Oxidative stress has been strongly implicated in pathological processes. Isoketals are highly reactive γ-ketoaldehydes of the isoprostanes pathway of free radical-induced peroxidation of arachidonic acid that are analogous to cyclooxygenase-derived levuglandins. Because aldehydes, that are much less reactive than isoketals, have been shown to trigger platelet activation, we investigated the effect of one isoketal (E2-IsoK) on platelet aggregation. Isoketal potentiated aggregation and the formation of thromboxane B2 in platelets challenged with collagen at a concentration as low as 1 nM. Moreover, the potentiating effect of 1 nM isoketal on collagen-induced platelet aggregation was prevented by pyridoxamine, an effective scavenger of γ-ketoaldehydes. Furthermore, we provide evidence for the involvement of p38 mitogen-activated protein kinase in isoketal-mediated platelet priming, suggesting that isoketals may act upstream the activation of collagen-induced cytosolic phospholipase A2. Additionally, the incubation of platelets with 1 nM isoketal led to the phosphorylation of cytosolic phospholipase A2. The cytosolic phopholipase A2 inhibitors AACOCF3 and MAFP both fully prevented the increase in isoketal-mediated platelet aggregation challenged with collagen. These results indicate that isoketals could play an important role in platelet hyperfunction observed in pathological states such as atherosclerosis and thrombosis through the activation of the endogenous arachidonic acid cascade.

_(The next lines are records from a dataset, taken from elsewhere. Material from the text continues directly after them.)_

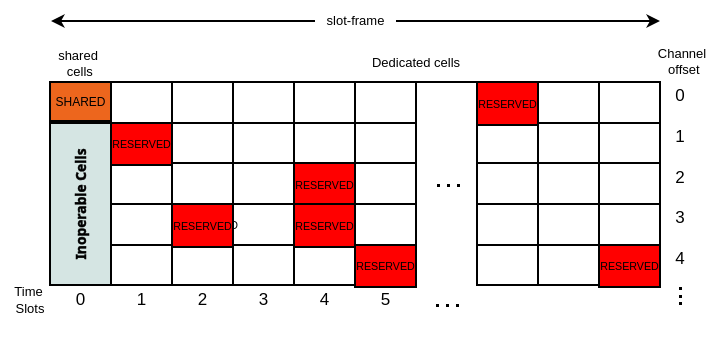
<!DOCTYPE html>
<html lang="en">
<head>
<meta charset="utf-8">
<title>Slot-frame schedule</title>
<style>
:root {
  --ink: #000;
  --paper: #fff;
  --shared: #ed661d;
  --reserved: #f00;
  --inoperable: #d5e5e3;
}
* { box-sizing: border-box; margin: 0; }
body { background: var(--paper); overflow: hidden; }
.diagram {
  position: relative; width: 724px; height: 344px; overflow: hidden;
  background: var(--paper); color: var(--ink);
  font: 13px/16px "Liberation Sans", Arial, sans-serif;
}
.frame-span {
  position: absolute; left: 51px; top: 13px; width: 609px; height: 16px;
  display: flex; align-items: center;
}
.frame-span svg { flex: none; display: block; }
.frame-span span { flex: 1; text-align: center; }
.label { position: absolute; text-align: center; white-space: nowrap; }
.label-shared { left: 38px; top: 48px; width: 80px; }
.label-dedicated { left: 356px; top: 55px; width: 120px; }
.label-channel { left: 646px; top: 46px; width: 72px; }
.label-time { left: 10px; top: 283px; width: 40px; line-height: 17px; }
.label-time span { display: block; }
.label-time span:first-child { margin-left: -3px; }

.schedule {
  position: absolute; left: 50px; top: 82px;
  display: grid;
  grid-template-columns: repeat(10, 61px);
  grid-template-rows: 41px 40px 41px 41px 40px;
}
.cell { margin: -1px; border: 2px solid var(--ink); }
.shared, .reserved {
  display: flex; align-items: center; justify-content: center;
  white-space: nowrap; line-height: 12px;
}
.shared { grid-area: 1 / 1; background: var(--shared); font-size: 12px; margin-bottom: 1px; }
.inoperable {
  grid-area: 2 / 1 / 6 / 2; background: var(--inoperable);
  display: flex; align-items: center; justify-content: center;
}
.inoperable span {
  flex: none; white-space: nowrap; transform: rotate(-90deg) scaleX(.92);
  font: 700 15px/18px "Noto Sans", "Open Sans", sans-serif;
  -webkit-text-stroke: .5px var(--ink);
}
.reserved {
  position: relative; z-index: 2; margin-bottom: -3px;
  background: var(--reserved); font-size: 10.7px;
}
.overhang {
  grid-area: 4 / 3; z-index: 1; align-self: center; justify-self: end;
  margin-right: -5px; font-size: 10.7px; line-height: 12px;
}
.skipped { grid-area: 1 / 7 / 6 / 8; border-top: 2px solid var(--ink); margin: -1px; }

.channels, .slots { position: absolute; display: grid; font-size: 17px; text-align: center; }
.channels { left: 660px; top: 76px; width: 40px; grid-auto-rows: 40.8px; line-height: 40px; }
.slots { left: 50px; top: 290px; grid-template-columns: repeat(6, 61px); line-height: 20px; }
.dots { position: absolute; display: flex; justify-content: space-between; }
.dots i { width: 3px; height: 3px; background: var(--ink); }
.dots-cells { left: 437px; top: 184px; width: 23px; }
.dots-slots { left: 436px; top: 304px; width: 23px; }
.dots-channels { left: 679px; top: 287px; height: 18px; flex-direction: column; }
</style>
</head>
<body>
<main class="diagram">
  <div class="frame-span">
    <svg width="264" height="16" aria-hidden="true">
      <path d="M8 8H264" stroke="#000" stroke-width="2"/>
      <path id="arrowhead" d="M0 8L14 1L10 8L14 15Z"/>
    </svg>
    <span>slot-frame</span>
    <svg width="264" height="16" aria-hidden="true">
      <path d="M0 8H256" stroke="#000" stroke-width="2"/>
      <use href="#arrowhead" transform="translate(264 0) scale(-1 1)"/>
    </svg>
  </div>

  <p class="label label-shared">shared<br>&nbsp;cells</p>
  <p class="label label-dedicated">Dedicated cells</p>
  <p class="label label-channel">Channel<br>&nbsp;offset</p>

  <section class="schedule">
    <div class="cell shared">SHARED</div>
    <div class="cell inoperable"><span>Inoperable Cells</span></div>
    <div class="skipped"></div>
    <span class="overhang">RESERVED</span>

    <div class="cell"></div><div class="cell" style="grid-area:1/3"></div><div class="cell"></div><div class="cell"></div><div class="cell"></div>
    <div class="cell reserved" style="grid-area:1/8">RESERVED</div><div class="cell"></div><div class="cell"></div>

    <div class="cell reserved" style="grid-area:2/2">RESERVED</div><div class="cell"></div><div class="cell"></div><div class="cell"></div><div class="cell"></div>
    <div class="cell"></div><div class="cell"></div><div class="cell"></div>

    <div class="cell"></div><div class="cell"></div><div class="cell"></div><div class="cell reserved" style="grid-area:3/5">RESERVED</div><div class="cell"></div>
    <div class="cell"></div><div class="cell"></div><div class="cell"></div>

    <div class="cell"></div><div class="cell reserved" style="grid-area:4/3">RESERVED</div><div class="cell"></div><div class="cell reserved" style="grid-area:4/5">RESERVED</div><div class="cell"></div>
    <div class="cell"></div><div class="cell"></div><div class="cell"></div>

    <div class="cell"></div><div class="cell"></div><div class="cell"></div><div class="cell"></div><div class="cell reserved" style="grid-area:5/6">RESERVED</div>
    <div class="cell"></div><div class="cell"></div><div class="cell reserved" style="grid-area:5/10">RESERVED</div>
  </section>

  <div class="channels"><span>0</span><span>1</span><span>2</span><span>3</span><span>4</span></div>
  <div class="slots"><span>0</span><span>1</span><span>2</span><span>3</span><span>4</span><span>5</span></div>
  <p class="label label-time"><span>Time</span><span>Slots</span></p>

  <div class="dots dots-cells"><i></i><i></i><i></i></div>
  <div class="dots dots-slots"><i></i><i></i><i></i></div>
  <div class="dots dots-channels"><i></i><i></i><i></i></div>
</main>
</body>
</html>
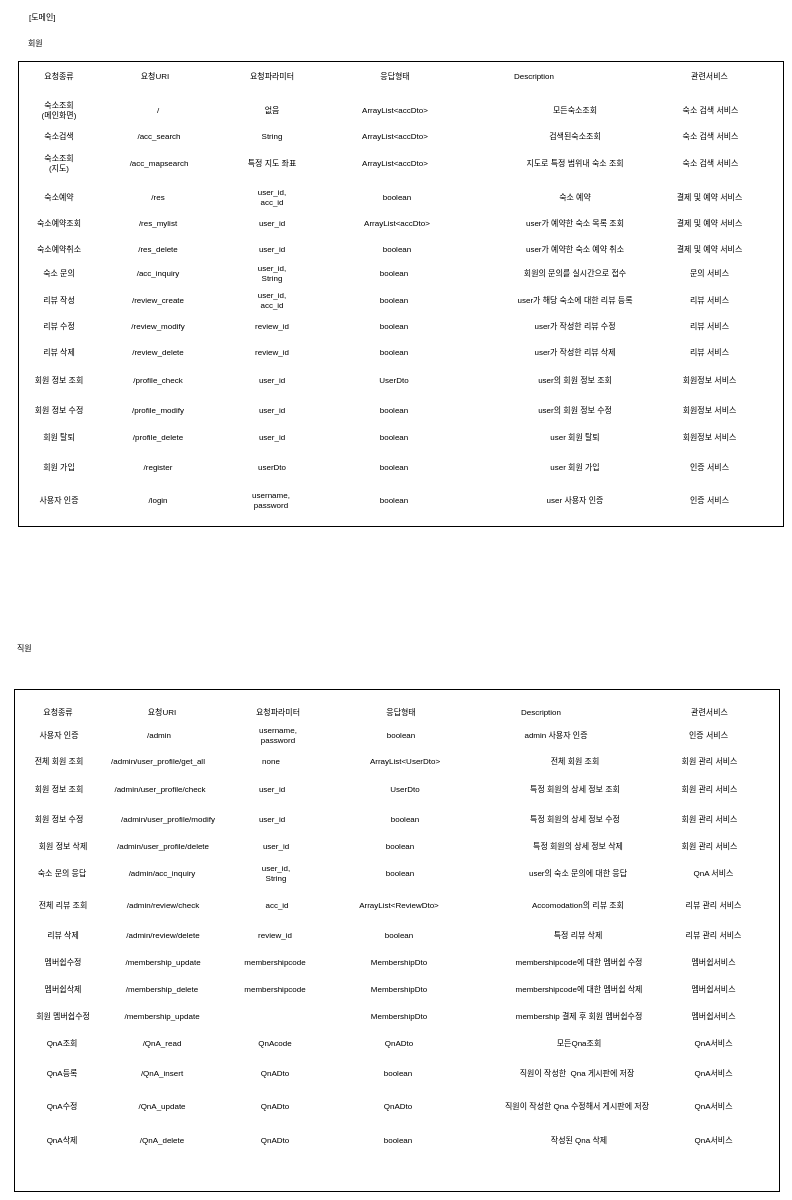
<!DOCTYPE html>
<html lang="ko">
<head>
<meta charset="utf-8">
<title>도메인</title>
<style>
:root { --ink: #000; --paper: #fff; }
* { box-sizing: border-box; margin: 0; padding: 0; }
html, body { width: 792px; height: 1200px; overflow: hidden; background: var(--paper); }
body {
  display: flow-root;
  color: var(--ink);
  font: 400 8px/9.6px "Liberation Sans", "Noto Sans CJK KR", sans-serif;
}
h1, h2 { font: inherit; height: 10px; }
h1 { margin: 13px 0 16px 29px; }
.member h2 { margin: 0 0 12px 28px; }
.staff h2 { margin: 117px 0 35px 17px; }
.table { width: 766px; border: 1px solid var(--ink); }
.member .table { height: 466px; margin-left: 18px; --columns: 80px 118px 110px 134px 175px 147px; --inset: 53px; }
.staff .table { height: 503px; margin-left: 14px; --columns: 94px 106px 120px 126px 187px 131px; --inset: 49px; }
.row {
  display: grid;
  grid-template-columns: var(--columns);
  align-items: center;
  justify-items: center;
  height: 20px;
  margin-top: var(--gap);
}
.row span { position: relative; left: var(--x, 0); text-align: center; white-space: pre; }
.row span:nth-child(5) { padding-left: var(--inset); }
</style>
</head>
<body>
<h1>[도메인]</h1>

<section class="member">
<h2>회원</h2>
<div class="table">
<div class="row" style="--gap:5px"><span>요청종류</span><span style="--x:-3px">요청URI</span><span>요청파라미터</span><span style="--x:1px">응답형태</span><span style="--x:-41px">Description</span><span>관련서비스</span></div>
<div class="row" style="--gap:14px"><span>숙소조회<br>(메인화면)</span><span>/</span><span>없음</span><span style="--x:1px">ArrayList&lt;accDto&gt;</span><span>모든숙소조회</span><span style="--x:1px">숙소 검색 서비스</span></div>
<div class="row" style="--gap:6px"><span>숙소검색</span><span style="--x:1px">/acc_search</span><span>String</span><span style="--x:1px">ArrayList&lt;accDto&gt;</span><span>검색된숙소조회</span><span style="--x:1px">숙소 검색 서비스</span></div>
<div class="row" style="--gap:7px"><span>숙소조회<br>(지도)</span><span style="--x:1px">/acc_mapsearch</span><span>특정 지도 좌표</span><span style="--x:1px">ArrayList&lt;accDto&gt;</span><span>지도로 특정 범위내 숙소 조회</span><span style="--x:1px">숙소 검색 서비스</span></div>
<div class="row" style="--gap:14px"><span>숙소예약</span><span>/res</span><span>user_id,<br>acc_id</span><span style="--x:3px">boolean</span><span>숙소 예약</span><span>결제 및 예약 서비스</span></div>
<div class="row" style="--gap:6px"><span>숙소예약조회</span><span>/res_mylist</span><span>user_id</span><span style="--x:3px">ArrayList&lt;accDto&gt;</span><span>user가 예약한 숙소 목록 조회</span><span>결제 및 예약 서비스</span></div>
<div class="row" style="--gap:6px"><span>숙소예약취소</span><span>/res_delete</span><span>user_id</span><span style="--x:3px">boolean</span><span>user가 예약한 숙소 예약 취소</span><span>결제 및 예약 서비스</span></div>
<div class="row" style="--gap:4px"><span>숙소 문의</span><span>/acc_inquiry</span><span>user_id,<br>String</span><span>boolean</span><span>회원의 문의를 실시간으로 접수</span><span>문의 서비스</span></div>
<div class="row" style="--gap:7px"><span>리뷰 작성</span><span>/review_create</span><span>user_id,<br>acc_id</span><span>boolean</span><span>user가 해당 숙소에 대한 리뷰 등록</span><span>리뷰 서비스</span></div>
<div class="row" style="--gap:6px"><span>리뷰 수정</span><span>/review_modify</span><span>review_id</span><span>boolean</span><span>user가 작성한 리뷰 수정</span><span>리뷰 서비스</span></div>
<div class="row" style="--gap:6px"><span>리뷰 삭제</span><span>/review_delete</span><span>review_id</span><span>boolean</span><span>user가 작성한 리뷰 삭제</span><span>리뷰 서비스</span></div>
<div class="row" style="--gap:8px"><span>회원 정보 조회</span><span>/profile_check</span><span>user_id</span><span>UserDto</span><span>user의 회원 정보 조회</span><span>회원정보 서비스</span></div>
<div class="row" style="--gap:10px"><span>회원 정보 수정</span><span>/profile_modify</span><span>user_id</span><span>boolean</span><span>user의 회원 정보 수정</span><span>회원정보 서비스</span></div>
<div class="row" style="--gap:7px"><span>회원 탈퇴</span><span>/profile_delete</span><span>user_id</span><span>boolean</span><span>user 회원 탈퇴</span><span>회원정보 서비스</span></div>
<div class="row" style="--gap:10px"><span>회원 가입</span><span>/register</span><span>userDto</span><span>boolean</span><span>user 회원 가입</span><span>인증 서비스</span></div>
<div class="row" style="--gap:13px"><span>사용자 인증</span><span>/login</span><span style="--x:-1px">username,<br>password</span><span>boolean</span><span>user 사용자 인증</span><span>인증 서비스</span></div>
</div>
</section>

<section class="staff">
<h2>직원</h2>
<div class="table">
<div class="row" style="--gap:13px"><span style="--x:-4px">요청종류</span><span>요청URI</span><span style="--x:3px">요청파라미터</span><span style="--x:3px">응답형태</span><span style="--x:-38px">Description</span><span style="--x:-4px">관련서비스</span></div>
<div class="row" style="--gap:3px"><span style="--x:-3px">사용자 인증</span><span style="--x:-3px">/admin</span><span style="--x:3px">username,<br>password</span><span style="--x:3px">boolean</span><span style="--x:-23px">admin 사용자 인증</span><span style="--x:-5px">인증 서비스</span></div>
<div class="row" style="--gap:6px"><span style="--x:-3px">전체 회원 조회</span><span style="--x:-4px">/admin/user_profile/get_all</span><span style="--x:-4px">none</span><span style="--x:7px">ArrayList&lt;UserDto&gt;</span><span style="--x:-4px">전체 회원 조회</span><span style="--x:-4px">회원 관리 서비스</span></div>
<div class="row" style="--gap:8px"><span style="--x:-3px">회원 정보 조회</span><span style="--x:-2px">/admin/user_profile/check</span><span style="--x:-3px">user_id</span><span style="--x:7px">UserDto</span><span style="--x:-4px">특정 회원의 상세 정보 조회</span><span style="--x:-4px">회원 관리 서비스</span></div>
<div class="row" style="--gap:10px"><span style="--x:-3px">회원 정보 수정</span><span style="--x:6px">/admin/user_profile/modify</span><span style="--x:-3px">user_id</span><span style="--x:7px">boolean</span><span style="--x:-4px">특정 회원의 상세 정보 수정</span><span style="--x:-4px">회원 관리 서비스</span></div>
<div class="row" style="--gap:7px"><span style="--x:1px">회원 정보 삭제</span><span style="--x:1px">/admin/user_profile/delete</span><span style="--x:1px">user_id</span><span style="--x:2px">boolean</span><span style="--x:-1px">특정 회원의 상세 정보 삭제</span><span style="--x:-4px">회원 관리 서비스</span></div>
<div class="row" style="--gap:7px"><span>숙소 문의 응답</span><span>/admin/acc_inquiry</span><span style="--x:1px">user_id,<br>String</span><span style="--x:2px">boolean</span><span style="--x:-1px">user의 숙소 문의에 대한 응답</span><span>QnA 서비스</span></div>
<div class="row" style="--gap:12px"><span style="--x:1px">전체 리뷰 조회</span><span style="--x:1px">/admin/review/check</span><span style="--x:2px">acc_id</span><span style="--x:1px">ArrayList&lt;ReviewDto&gt;</span><span style="--x:-1px">Accomodation의 리뷰 조회</span><span>리뷰 관리 서비스</span></div>
<div class="row" style="--gap:10px"><span style="--x:1px">리뷰 삭제</span><span style="--x:1px">/admin/review/delete</span><span>review_id</span><span style="--x:1px">boolean</span><span style="--x:-1px">특정 리뷰 삭제</span><span>리뷰 관리 서비스</span></div>
<div class="row" style="--gap:7px"><span style="--x:1px">멤버쉽수정</span><span style="--x:1px">/membership_update</span><span>membershipcode</span><span style="--x:1px">MembershipDto</span><span>membershipcode에 대한 멤버쉽 수정</span><span>멤버쉽서비스</span></div>
<div class="row" style="--gap:7px"><span style="--x:1px">멤버쉽삭제</span><span>/membership_delete</span><span>membershipcode</span><span style="--x:1px">MembershipDto</span><span>membershipcode에 대한 멤버쉽 삭제</span><span>멤버쉽서비스</span></div>
<div class="row" style="--gap:7px"><span style="--x:1px">회원 멤버쉽수정</span><span>/membership_update</span><span></span><span style="--x:1px">MembershipDto</span><span>membership 결제 후 회원 멤버쉽수정</span><span>멤버쉽서비스</span></div>
<div class="row" style="--gap:7px"><span>QnA조회</span><span>/QnA_read</span><span>QnAcode</span><span style="--x:1px">QnADto</span><span>모든Qna조회</span><span>QnA서비스</span></div>
<div class="row" style="--gap:10px"><span>QnA등록</span><span>/QnA_insert</span><span>QnADto</span><span>boolean</span><span style="--x:-2px">직원이 작성한  Qna 게시판에 저장</span><span>QnA서비스</span></div>
<div class="row" style="--gap:13px"><span>QnA수정</span><span>/QnA_update</span><span>QnADto</span><span>QnADto</span><span style="--x:-2px">직원이 작성한 Qna 수정해서 게시판에 저장</span><span>QnA서비스</span></div>
<div class="row" style="--gap:14px"><span>QnA삭제</span><span>/QnA_delete</span><span>QnADto</span><span>boolean</span><span>작성된 Qna 삭제</span><span>QnA서비스</span></div>
</div>
</section>
</body>
</html>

Keywords: Aldehyde; Stress kinase; Platelet activation; Thromboxane A2; Free radical;
Formation of molecular species of mitochondrial cardiolipin. 1. A novel transacylation mechanism to shuttle fatty acids between sn-1 and sn-2 positions of multiple phospholipid species by Ashim Malhotra; Yang Xu; Mindong Ren; Michael Schlame (314-320).
Mitochondrial cardiolipin undergoes extensive remodeling of its acyl groups to generate uniformly substituted species, such as tetralinoleoyl-cardiolipin, but the mechanism of this remodeling has not been elucidated, except for the fact that it requires tafazzin. Here we show that purified recombinant Drosophila tafazzin exchanges acyl groups between cardiolipin and phosphatidylcholine by a combination of forward and reverse transacylations. The acyl exchange is possible in the absence of phospholipase A2 because it requires only trace amounts of lysophospholipids. We show that purified tafazzin reacts with various phospholipid classes and with various acyl groups both in sn-1 and sn-2 position. Expression studies in Sf9 insect cells suggest that the effect of tafazzin on cardiolipin species is dependent on the cellular environment and not on enzymatic substrate specificity. Our data demonstrate that tafazzin catalyzes general acyl exchange between phospholipids, which raises the question whether pattern formation in cardiolipin is the result of the equilibrium distribution of acyl groups between multiple phospholipid species.
Keywords: Cardiolipin; Fatty acid; Mitochondria; Tafazzin;
Formation of molecular species of mitochondrial cardiolipin by Michael Schlame (321-325).
Formation of the unique molecular species of mitochondrial cardiolipin requires tafazzin, a transacylase that exchanges acyl groups between phospholipid molecular species without strict specificity for acyl groups, head groups, or carbon positions. However, it is not known whether phospholipid transacylations can cause the accumulation of specific fatty acids in cardiolipin. Here, a model is shown in linear algebra representation, in which acyl specificity emerges from the transacylation equilibrium of multiple molecular species, provided that different species have different free energies. The model defines the conditions and energy terms, under which transacylations may generate the characteristic composition of mitochondrial cardiolipin. It is concluded that acyl-specific cardiolipin patterns could arise from phospholipid transacylations in the tafazzin domain, even if tafazzin itself does not have substrate specificity.
Keywords: Cardiolipin; Fatty acid; Phospholipid; Tafazzin; Thermodynamics;